I want to understand this equation in relation to how it works physically.

In relation to the distribution of heat, my intuition for such a model is that, given an object with constant conductivity, if we can somehow control the temperature of the object on the boundary for all time (boundary condition), then based on the information at present (initial profile), we should be able to deduce the temperature inside the object for all time as well.

But how does such set up come in handy in real life? Intuitively, even if I take just a metal ball $$B \subseteq \mathbb{R}^{3}$$, and then heat up a small area on the surface of my metal ball. Intuitively I should be able to just sit there and wait it out in order to get a unique solution. However, the theory of heat equation says that if I do not already know how the flow will behave on the boundary, then I cannot expect to get a unique solution. But surly, all I had to do was just wait for the flow to go over the metal...

1. The environment will change and the heat could escape the boundary in certain way. Thus I need to know how the heat will behave when in contact with its surroundings in order to know how the interior behaves. However, this kind of thinking has a flaw, because if I take $$\mathit{\Omega}$$ to be say a closed loop $$S^1$$, then it will have no boundary and the theory says that I wouldn't have to take account of the boundary value.

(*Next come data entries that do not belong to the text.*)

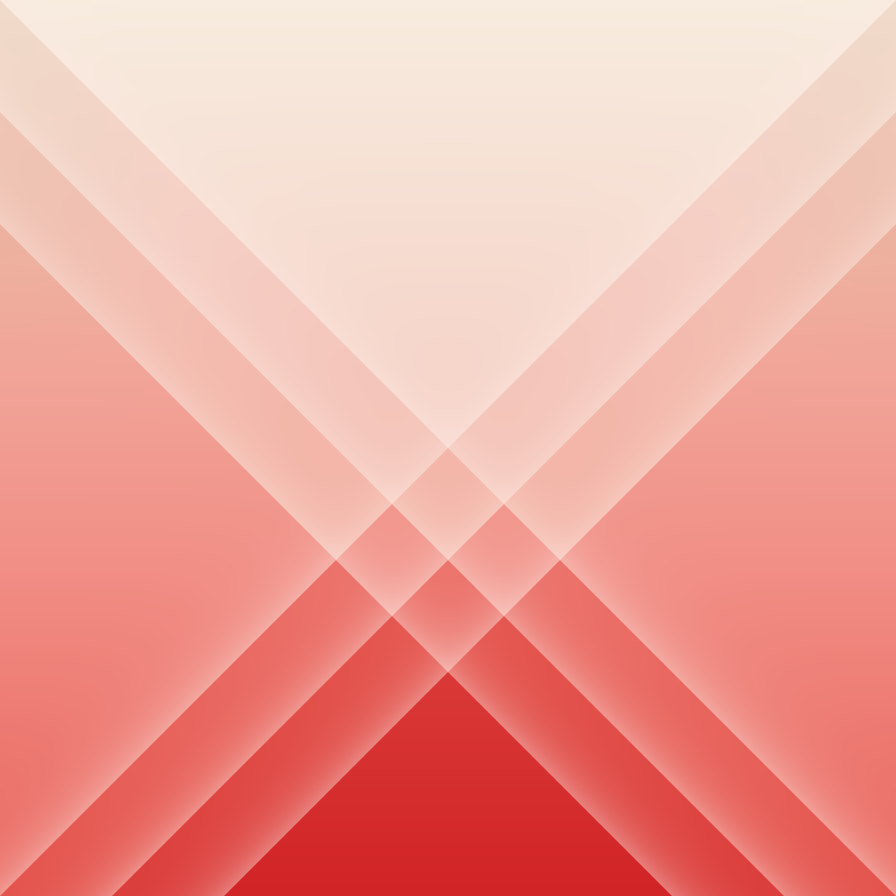
Give the GLSL for this background, as a Shadertoy shader.

```glsl
// Crossing diagonal glass bands over a cream-to-red gradient, each edge lit from above.

const int BANDS = 3;               // parallel edges per direction
const float SPACING = 0.125;       // vertical step between edges
const float GLOW_WIDTH = 0.028;
const float GLOW_STRENGTH = 0.38;
const vec3 GLOW_COLOR = vec3(0.99, 0.92, 0.89);
const vec3 SIDE_TINT = vec3(0.975, 0.99, 0.965);

// Blend from one colour to the next as t passes from a to b.
vec3 addStop(vec3 color, vec3 next, float a, float b, float t) {
    return mix(color, next, clamp((t - a) / (b - a), 0.0, 1.0));
}

// Cream at 0, through salmon, to deep red at 1.
vec3 depthPalette(float t) {
    vec3 color = vec3(0.970, 0.925, 0.875);
    color = addStop(color, vec3(0.960, 0.795, 0.755), 0.00, 0.22, t);
    color = addStop(color, vec3(0.950, 0.695, 0.640), 0.22, 0.42, t);
    color = addStop(color, vec3(0.945, 0.560, 0.525), 0.42, 0.55, t);
    color = addStop(color, vec3(0.920, 0.435, 0.405), 0.55, 0.66, t);
    color = addStop(color, vec3(0.890, 0.315, 0.290), 0.66, 0.80, t);
    return addStop(color, vec3(0.820, 0.140, 0.150), 0.80, 1.00, t);
}

// Signed distance above a falling 45 degree edge lowered by drop.
float heightAboveEdge(vec2 p, float drop) {
    return (p.x + p.y - 1.0 + drop) * 0.70710678;
}

// Coverage of the half plane below an edge.
float belowEdge(float height, float pixel) {
    return 1.0 - smoothstep(-0.7 * pixel, 0.7 * pixel, height);
}

// Light that fades upwards from an edge.
float edgeGlow(float height, float pixel) {
    float fade = exp(-max(height, 0.0) / GLOW_WIDTH);
    return GLOW_STRENGTH * fade * (1.0 - belowEdge(height, pixel));
}

void mainImage(out vec4 fragColor, in vec2 fragCoord) {
    float size = min(iResolution.x, iResolution.y);
    vec2 p = (fragCoord - 0.5 * iResolution.xy) / size + 0.5;
    vec2 mirrored = vec2(1.0 - p.x, p.y);
    float pixel = 1.0 / size;

    // Count the edges overhead and gather the light of those below.
    float layers = 0.0;
    float unlit = 1.0;
    for (int i = 0; i < BANDS; i++) {
        float drop = float(i) * SPACING;
        float falling = heightAboveEdge(p, drop);
        float rising = heightAboveEdge(mirrored, drop);
        layers += belowEdge(falling, pixel) + belowEdge(rising, pixel);
        unlit *= 1.0 - edgeGlow(falling, pixel);
        unlit *= 1.0 - edgeGlow(rising, pixel);
    }

    // Deeper layers and lower positions are redder.
    vec3 color = depthPalette(0.39 * (1.0 - p.y) + 0.102 * layers);

    // Muted warmth towards the upper sides.
    float side = smoothstep(0.25, 0.5, abs(p.x - 0.5)) * smoothstep(0.5, 0.8, p.y);
    color *= mix(vec3(1.0), SIDE_TINT, side * min(layers, 1.0));

    color = mix(GLOW_COLOR, color, unlit);
    fragColor = vec4(color, 1.0);
}
```
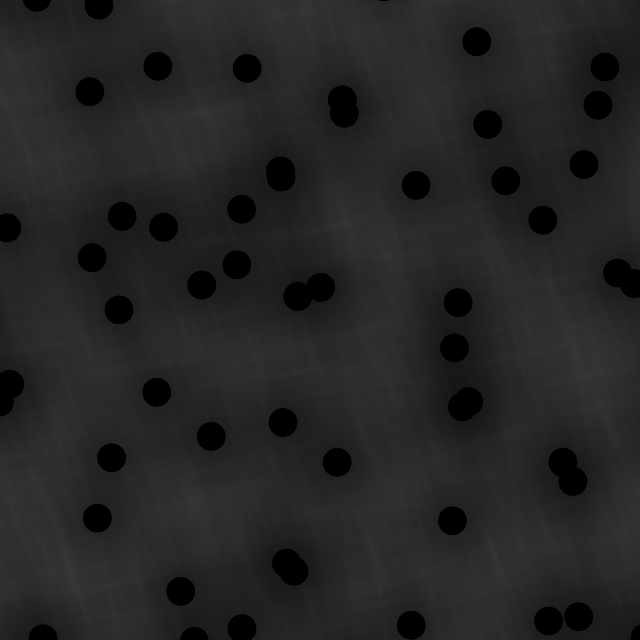
Give the GLSL for this pattern, as a Shadertoy shader.

```glsl
// Black discs scattered on a dim grey field with soft shadows and faint crossed streaks.

const float CELLS = 5.0;            // grid cells across the canvas
const int DISCS_PER_CELL = 2;
const float DISC_RADIUS = 0.0225;
const float SHALLOW_ANGLE = 0.22;   // rises gently to the right
const float STEEP_ANGLE = 1.84;     // leans a little to the left
const float SHADOW_TONE = 0.060;
const float LIT_TONE = 0.196;

vec2 hash22(vec2 p) {
    vec3 q = fract(vec3(p.xyx) * vec3(0.1031, 0.1030, 0.0973));
    q += dot(q, q.yzx + 33.33);
    return fract((q.xx + q.yz) * q.zy);
}

vec2 rotate(vec2 p, float angle) {
    float c = cos(angle), s = sin(angle);
    return vec2(c * p.x + s * p.y, c * p.y - s * p.x);
}

// Gaussian smear, long along the given angle
float smear(vec2 offset, float angle, vec2 spread) {
    vec2 q = rotate(offset, angle) / spread;
    return exp(-0.5 * dot(q, q));
}

// x: distance to the nearest disc centre, y: summed shadow of nearby discs
vec2 discField(vec2 uv) {
    vec2 home = floor(uv * CELLS);
    float nearest = 1.0, shadow = 0.0;
    for (int j = -2; j <= 2; j++)
    for (int i = -2; i <= 2; i++)
    for (int k = 0; k < DISCS_PER_CELL; k++) {
        vec2 cell = home + vec2(i, j);
        vec2 centre = (cell + hash22(cell + 17.0 + 41.0 * float(k))) / CELLS;
        vec2 offset = uv - centre;
        nearest = min(nearest, length(offset));
        shadow += 0.5 * smear(offset, SHALLOW_ANGLE, vec2(0.072, 0.038));
        shadow += 0.5 * smear(offset, STEEP_ANGLE, vec2(0.078, 0.034));
        shadow += 0.4 * smear(offset, 0.0, vec2(0.025));
    }
    return vec2(nearest, shadow);
}

// Wide soft bands: layered sines across the given direction
float bands(vec2 uv, float angle, float seed) {
    float sum = 0.0;
    for (int i = 0; i < 8; i++) {
        vec2 r = hash22(vec2(float(i) * 3.7 + seed, seed + 5.0));
        vec2 p = rotate(uv, angle + (r.x - 0.5) * 0.25);
        float phase = 6.2832 * r.y;
        float fade = 0.5 + 0.5 * sin(p.x * (4.0 + 6.0 * r.x) + p.y * 11.0 + phase * 3.0);
        sum += fade * sin(p.y * (25.0 + 14.0 * float(i)) + phase + 1.6 * sin(p.y * 13.0 + phase));
    }
    return sum;
}

// Sparse bright hairs: narrow sine crests that survive only in short stretches
float hairs(vec2 uv, float angle, float seed) {
    float sum = 0.0;
    for (int i = 0; i < 14; i++) {
        vec2 r = hash22(vec2(float(i) * 5.3 + seed, seed + 11.0));
        vec2 p = rotate(uv, angle + (r.x - 0.5) * 0.36);
        float phase = 6.2832 * r.y;
        float wave = sin(p.y * (80.0 + 90.0 * r.y) + phase + 2.5 * sin(p.y * 17.0 + phase * 2.0));
        float crest = pow(0.5 + 0.5 * wave, 12.0);
        float stretch = sin(p.x * (6.0 + 8.0 * r.x) + p.y * 31.0 + phase * 5.0);
        sum += crest * smoothstep(0.1, 1.0, stretch);
    }
    return sum;
}

// Broad, slow variation of the light
float haze(vec2 uv) {
    return sin(uv.x * 5.1 + 2.0 * uv.y + 0.6) * sin(uv.y * 4.3 - 1.7 * uv.x + 1.2)
         + 0.5 * sin(uv.x * 9.0 - uv.y * 6.0 + 2.0);
}

void mainImage(out vec4 fragColor, in vec2 fragCoord) {
    vec2 uv = fragCoord / iResolution.y;
    float pixel = 1.0 / iResolution.y;
    vec2 field = discField(uv);

    // Lit field dimmed by shadows
    float light = exp(-0.55 * field.y);
    float tone = mix(SHADOW_TONE, LIT_TONE, light) + 0.007 * haze(uv);

    // Two crossing families of streaks
    float soft = bands(uv, STEEP_ANGLE, 2.0) + 0.8 * bands(uv, SHALLOW_ANGLE, 9.0);
    float fine = hairs(uv, STEEP_ANGLE, 4.0) + 0.7 * hairs(uv, SHALLOW_ANGLE, 7.0);
    tone += (0.0018 * soft + 0.007 * fine) * (0.3 + 0.7 * light);

    // Crisp black discs
    tone *= smoothstep(-0.5 * pixel, 0.5 * pixel, field.x - DISC_RADIUS);
    fragColor = vec4(vec3(tone), 1.0);
}
```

2. The heat flow is stochastic, meaning that if I fix everything else the same, every time I flow my heat, the distribution of heat through out the object as time increases will be different according to some probability density. This would make sense, because if the equation admits a solution in the probabilistic sense, then I need a priori a sample point, i.e. a solution to the heat equation. Restrict that sample point to the boundary, and then use the resulting function defined on the boundary to solve for the heat equation will then get me a unique solution.

But again I don't even know very well the first thing about physics. So I would appreciate if anyone could give a some clarification.